- CONCLUSIONS: Among Swedish girls and women 10 to 30 years old, quadrivalent HPV vaccination was associated with a substantially reduced risk of invasive cervical cancer at the population level.
The development of vaccines is one of the greatest achievements in the history of medicine. Starting with a smallpox vaccine developed in 1798 and polio vaccine in 1955 they have saved untold numbers of lives and millions from morbidity from diseases. It's easy to forget the diseases we no longer see like polio. My mother had polio, so I have seen throughout my life the importance of this vaccine.
I selected this article as it demonstrates one of the more recent additions to our children's vaccine portfolio. HPV is a viral infection that approximately 80% of us will get at some point in our lives. Most of us will clear it but there are certain strains which can become malignant causing cervical cancer, throat cancer, oral cancers, and anal cancers. This study looked at the incidence of cervical cancer in girls and women who received the HPV vaccine. Overall, a 50% decrease in cervical cancer was noted but in the younger age group the drop was 88%. This vaccine is being shown to be highly effective and now that recommendations are to vaccinate both girls and boys, hopefully many of these cancers will in the future become rarities doctors will only read about in textbooks.
Should I get the COVID vaccine when it is available? That is the questions everyone is asking right now as our pharmaceutical companies race to develop a viable vaccine for COVID. It appears the finish line is near. I look forward to reviewing all of the data when it is published but I have to say that I am much more optimistic now than I was a few weeks ago that we will have a safe, effective vaccine (and likely several). Achieving the "herd immunity" necessary to control this virus without loss of many more lives seems within our reach. Like the HPV vaccine, although most of us will have few if any issues with a COVID infection, there are some among us who will become critically ill. If we develop a vaccine (or vaccines) that will nearly eliminate this possibility, we will be on our way back to normalcy.
Thank you for taking the time to read through this newsletter. I hope you have found this information useful as we work together to optimize your health. Feel free to pass this on to anyone you think would benefit from this information.
You can find previous newsletters archived on my website here.

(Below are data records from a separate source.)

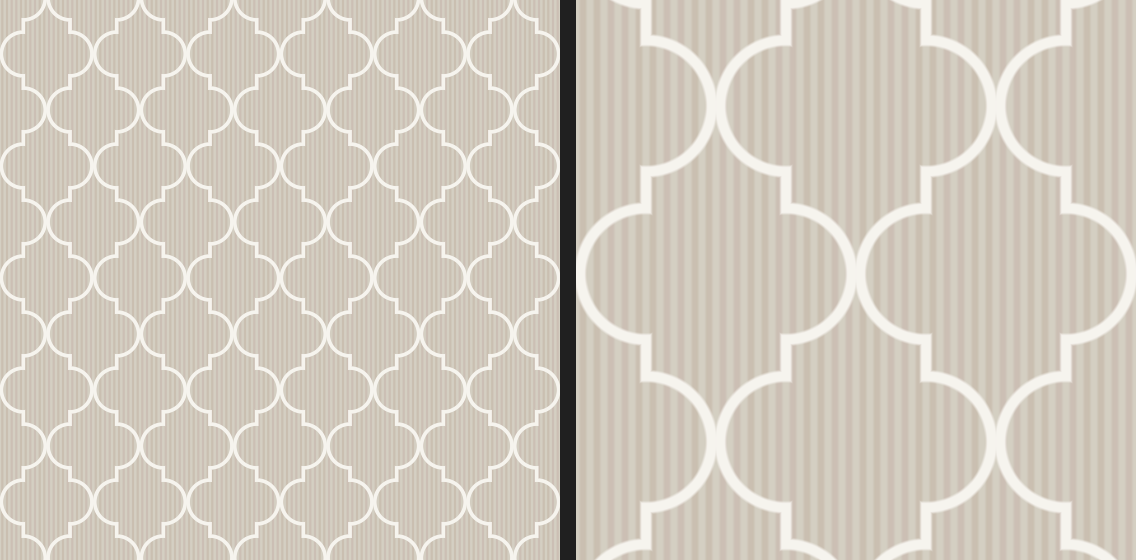
Left: the whole. Right: its middle third, enlarged.
Write a three.js fragment shader that draws this pattern.

```glsl
varying vec2 vUv;

const vec2 REPEATS = vec2(6.0, 5.0);
const float ROW_OFFSET = 0.1036;
const float ARC_RADIUS = 0.0391;
const float LINE_HALF_WIDTH = 0.0033;
const float EDGE_SOFTNESS = 0.0011;
const float STRIPES = 120.0;

const vec3 CREAM = vec3(0.965, 0.955, 0.935);
const vec3 LIGHT_BEIGE = vec3(0.83, 0.81, 0.76);
const vec3 ROSE_BEIGE = vec3(0.80, 0.75, 0.71);
const vec3 TAN = vec3(0.79, 0.75, 0.69);

// Distance to the mirrored, stepped curves that outline the lanterns
float trellisDistance(vec2 uv, vec2 repeats, float radius) {
  vec2 cell = 1.0 / repeats;
  vec2 p = abs(mod(uv + 0.5 * cell, cell) - 0.5 * cell);

  // Half-turn symmetry about the middle of each step
  vec2 q = p - 0.25 * cell;
  q *= q.y > 0.0 ? -1.0 : 1.0;

  float arcCenter = -0.25 * cell.y;
  float ring = abs(length(q - vec2(0.0, arcCenter)) - radius);
  float arc = max(ring, -q.x);
  float stepLine = max(abs(q.x), -q.y + arcCenter + radius);
  return min(arc, stepLine);
}

// Fine vertical pinstripes with slowly alternating warm tints
vec3 pinstripes(float x, float count) {
  float fromCenter = abs(fract(x * count) - 0.5);
  float dark = 1.0 - smoothstep(0.12, 0.36, fromCenter);
  float tint = 0.5 + 0.5 * sin(6.2831853 * x * count * 0.25);
  return mix(LIGHT_BEIGE, mix(ROSE_BEIGE, TAN, tint), dark);
}

void main() {
  vec2 lanternUv = vUv - vec2(0.5 / REPEATS.x, ROW_OFFSET);
  float d = trellisDistance(lanternUv, REPEATS, ARC_RADIUS);
  float line = 1.0 - smoothstep(LINE_HALF_WIDTH - EDGE_SOFTNESS,
                                LINE_HALF_WIDTH + EDGE_SOFTNESS, d);
  vec3 color = mix(pinstripes(vUv.x, STRIPES), CREAM, line);
  gl_FragColor = vec4(color, 1.0);
}
```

As always, if you have questions about anything in this newsletter or have topics you would like me to address, please feel free to contact me by email, phone, or just stop by!
To Your Good Health,
Mark Niedfeldt, M.D.